methodology is crucial to any effort to develop a label that gives
consumers real choices. Defining the outer limits of the carbon
footprint is especially challenging. Aside from the obvious carbon
impact of long-distance transportation, U.S. companies may find
themselves disadvantaged by any unilateral French system. While
AFNOR, ADEME, and the U.S. Environmental Protection Agency are
reportedly all working on a common methodology, trade considerations
are not currently part of the mix. Carbon labeling, whatever its
merits, could present significant trade challenges to U.S. producers
and EU single market goals.


© Scoop Media

World Headlines


UN News: Vaccine Inequity Triggers ‘Huge Disconnect’ Between Countries

Although COVID-19 cases and deaths continue to decline globally for a second consecutive week, the UN health agency chief said on Monday that “a huge disconnect” is mounting between some highly vaccinated countries, which see the pandemic as largely resolved, ... More>>

Save The Children: Almost 60 Children Killed In Gaza In The Last Week Alone

Save the Children is calling for an immediate ceasefire by all parties, as 58 children[i] in Gaza and two children in southern Israel have been killed in the last week.
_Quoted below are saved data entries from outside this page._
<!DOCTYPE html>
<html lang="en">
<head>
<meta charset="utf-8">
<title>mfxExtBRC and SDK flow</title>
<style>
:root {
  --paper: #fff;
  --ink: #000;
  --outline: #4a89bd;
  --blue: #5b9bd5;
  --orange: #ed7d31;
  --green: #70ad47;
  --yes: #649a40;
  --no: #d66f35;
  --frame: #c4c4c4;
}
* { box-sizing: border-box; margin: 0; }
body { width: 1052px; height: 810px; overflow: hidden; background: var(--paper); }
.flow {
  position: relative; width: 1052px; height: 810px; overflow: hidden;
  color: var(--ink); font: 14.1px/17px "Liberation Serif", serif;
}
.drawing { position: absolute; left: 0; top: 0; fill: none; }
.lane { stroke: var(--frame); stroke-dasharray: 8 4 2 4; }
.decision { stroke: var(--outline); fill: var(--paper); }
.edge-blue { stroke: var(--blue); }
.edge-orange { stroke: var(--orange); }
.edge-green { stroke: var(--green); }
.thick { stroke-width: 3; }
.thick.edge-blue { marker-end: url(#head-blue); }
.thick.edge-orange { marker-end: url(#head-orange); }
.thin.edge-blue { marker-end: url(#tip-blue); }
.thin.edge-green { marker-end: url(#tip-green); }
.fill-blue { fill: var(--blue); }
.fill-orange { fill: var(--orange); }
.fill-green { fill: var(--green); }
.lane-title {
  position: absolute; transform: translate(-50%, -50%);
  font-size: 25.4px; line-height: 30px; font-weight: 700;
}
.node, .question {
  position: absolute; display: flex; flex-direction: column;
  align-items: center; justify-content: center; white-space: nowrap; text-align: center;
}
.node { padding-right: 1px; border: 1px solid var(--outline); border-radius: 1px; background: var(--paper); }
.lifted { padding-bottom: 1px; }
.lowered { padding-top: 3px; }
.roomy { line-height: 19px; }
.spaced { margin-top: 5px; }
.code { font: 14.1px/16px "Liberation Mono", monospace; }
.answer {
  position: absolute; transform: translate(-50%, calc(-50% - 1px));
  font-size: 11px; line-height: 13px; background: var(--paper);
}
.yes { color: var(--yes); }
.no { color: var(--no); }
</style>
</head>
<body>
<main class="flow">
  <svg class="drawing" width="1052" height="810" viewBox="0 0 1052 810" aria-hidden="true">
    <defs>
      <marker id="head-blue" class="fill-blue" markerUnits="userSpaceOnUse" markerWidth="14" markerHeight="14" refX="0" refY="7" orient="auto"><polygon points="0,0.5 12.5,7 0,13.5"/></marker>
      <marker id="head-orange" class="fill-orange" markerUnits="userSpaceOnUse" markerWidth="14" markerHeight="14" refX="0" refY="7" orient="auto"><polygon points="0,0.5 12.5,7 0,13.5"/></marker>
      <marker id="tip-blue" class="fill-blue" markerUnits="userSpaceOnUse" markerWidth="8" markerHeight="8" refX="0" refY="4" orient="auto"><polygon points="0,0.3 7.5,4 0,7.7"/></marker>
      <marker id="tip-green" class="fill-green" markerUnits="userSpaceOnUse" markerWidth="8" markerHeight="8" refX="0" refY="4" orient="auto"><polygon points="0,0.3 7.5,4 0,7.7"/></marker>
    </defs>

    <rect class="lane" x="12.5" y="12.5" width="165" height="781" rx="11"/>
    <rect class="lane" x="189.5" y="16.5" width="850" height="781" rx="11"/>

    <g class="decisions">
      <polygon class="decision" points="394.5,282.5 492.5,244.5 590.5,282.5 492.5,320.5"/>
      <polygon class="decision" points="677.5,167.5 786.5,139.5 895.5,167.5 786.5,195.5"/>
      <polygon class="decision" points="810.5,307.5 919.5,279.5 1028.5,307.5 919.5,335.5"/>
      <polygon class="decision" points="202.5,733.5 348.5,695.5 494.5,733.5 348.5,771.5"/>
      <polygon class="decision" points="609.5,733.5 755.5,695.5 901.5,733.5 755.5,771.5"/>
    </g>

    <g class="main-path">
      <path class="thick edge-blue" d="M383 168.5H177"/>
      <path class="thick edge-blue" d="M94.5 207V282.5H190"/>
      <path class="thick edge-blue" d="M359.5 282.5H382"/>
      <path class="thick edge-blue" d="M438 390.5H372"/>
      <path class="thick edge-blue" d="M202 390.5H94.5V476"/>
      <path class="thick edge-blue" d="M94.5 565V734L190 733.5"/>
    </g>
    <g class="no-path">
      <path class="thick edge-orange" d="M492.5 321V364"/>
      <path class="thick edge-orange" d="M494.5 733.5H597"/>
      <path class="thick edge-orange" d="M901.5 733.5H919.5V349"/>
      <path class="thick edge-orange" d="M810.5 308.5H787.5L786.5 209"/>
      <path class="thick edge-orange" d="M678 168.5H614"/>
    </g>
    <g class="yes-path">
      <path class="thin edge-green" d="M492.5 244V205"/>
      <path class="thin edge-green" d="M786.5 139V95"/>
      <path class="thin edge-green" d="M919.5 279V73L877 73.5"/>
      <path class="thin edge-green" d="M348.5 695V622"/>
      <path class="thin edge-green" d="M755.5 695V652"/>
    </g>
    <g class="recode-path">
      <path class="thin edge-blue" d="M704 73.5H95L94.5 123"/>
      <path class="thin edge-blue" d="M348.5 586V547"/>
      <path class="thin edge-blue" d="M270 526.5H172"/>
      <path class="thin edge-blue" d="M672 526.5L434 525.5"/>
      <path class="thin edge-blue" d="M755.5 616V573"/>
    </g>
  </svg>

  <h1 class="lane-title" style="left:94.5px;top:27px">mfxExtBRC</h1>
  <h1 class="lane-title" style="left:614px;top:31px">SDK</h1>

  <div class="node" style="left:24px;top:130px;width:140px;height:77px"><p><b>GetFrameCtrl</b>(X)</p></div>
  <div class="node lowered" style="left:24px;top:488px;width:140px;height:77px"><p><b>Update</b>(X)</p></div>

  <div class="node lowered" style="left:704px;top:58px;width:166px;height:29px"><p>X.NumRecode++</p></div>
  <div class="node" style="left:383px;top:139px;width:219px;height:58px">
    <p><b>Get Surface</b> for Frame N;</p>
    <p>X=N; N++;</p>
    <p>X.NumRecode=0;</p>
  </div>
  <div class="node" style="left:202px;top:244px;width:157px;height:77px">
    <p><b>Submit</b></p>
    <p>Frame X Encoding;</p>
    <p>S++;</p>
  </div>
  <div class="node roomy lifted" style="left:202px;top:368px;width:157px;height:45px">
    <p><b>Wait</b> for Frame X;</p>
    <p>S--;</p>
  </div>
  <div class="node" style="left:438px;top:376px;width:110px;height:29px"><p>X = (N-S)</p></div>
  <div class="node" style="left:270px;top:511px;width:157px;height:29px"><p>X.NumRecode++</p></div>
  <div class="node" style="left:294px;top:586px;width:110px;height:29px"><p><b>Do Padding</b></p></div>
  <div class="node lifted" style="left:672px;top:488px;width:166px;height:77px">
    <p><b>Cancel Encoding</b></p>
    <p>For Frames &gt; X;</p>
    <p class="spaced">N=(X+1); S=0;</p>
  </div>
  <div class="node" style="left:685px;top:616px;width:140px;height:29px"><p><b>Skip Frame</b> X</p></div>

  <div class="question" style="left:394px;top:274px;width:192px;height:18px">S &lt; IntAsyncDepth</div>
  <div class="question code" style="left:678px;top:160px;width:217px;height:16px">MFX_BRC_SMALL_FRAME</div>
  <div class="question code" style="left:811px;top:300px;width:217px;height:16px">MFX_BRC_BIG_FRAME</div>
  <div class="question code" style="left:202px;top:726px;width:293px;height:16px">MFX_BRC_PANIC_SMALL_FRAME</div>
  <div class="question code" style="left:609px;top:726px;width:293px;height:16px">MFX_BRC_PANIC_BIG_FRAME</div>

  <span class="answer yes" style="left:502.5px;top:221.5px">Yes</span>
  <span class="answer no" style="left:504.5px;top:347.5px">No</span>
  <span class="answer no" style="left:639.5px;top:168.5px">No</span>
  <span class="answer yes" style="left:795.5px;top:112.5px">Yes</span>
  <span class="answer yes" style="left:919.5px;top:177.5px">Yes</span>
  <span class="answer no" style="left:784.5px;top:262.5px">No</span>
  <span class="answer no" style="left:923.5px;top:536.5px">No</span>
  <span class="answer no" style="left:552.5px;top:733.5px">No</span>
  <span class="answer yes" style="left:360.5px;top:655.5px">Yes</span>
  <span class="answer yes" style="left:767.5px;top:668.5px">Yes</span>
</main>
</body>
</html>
More than a thousand people in Gaza, including 366 children[ii], have also been injured. ... More>>

IPPPR: The Independent Panel Calls For Urgent Reform Of Pandemic Prevention And Response Systems

Expert independent panel calls for urgent reform of pandemic prevention and response systems The Independent Panel for Pandemic Preparedness and Response is today calling on the global community to end the COVID-19 pandemic and adopt a series of bold and ... More>>

Focus On: UN SDGs

ILO Voices: A Future With Hope, Free From Bonded Labour

By Padma Kumari Tamata Formerly in bonded labour, Padma Kumari Tamata is now a farmer, and grows and sells her own vegetables in the Kanchanpur district of Nepal. My name is Padma and I come from Vashi, a small hamlet in Nepal’s far-west Kanchanpur district. ... More>>

UN: Economic Recovery Under Threat Amid Surging COVID Cases And Lagging Vaccination In Poorer Countries

New York, 11 May — While the global growth outlook has improved, led by robust rebound in China and the United States, surging COVID-19 infections and inadequate vaccination progress in many countries threaten a broad-based recovery of the world ... More>>

Study: Cut Methane Emissions To Avert Global Temperature Rise

6 May 2021 Methane emissions caused by human activity can be reduced by up to 45 per cent this decade, thus helping to keep global temperature rise to 1.5 degrees Celsius in line with the Paris Agreement on climate change, according to a UN-backed ... More>>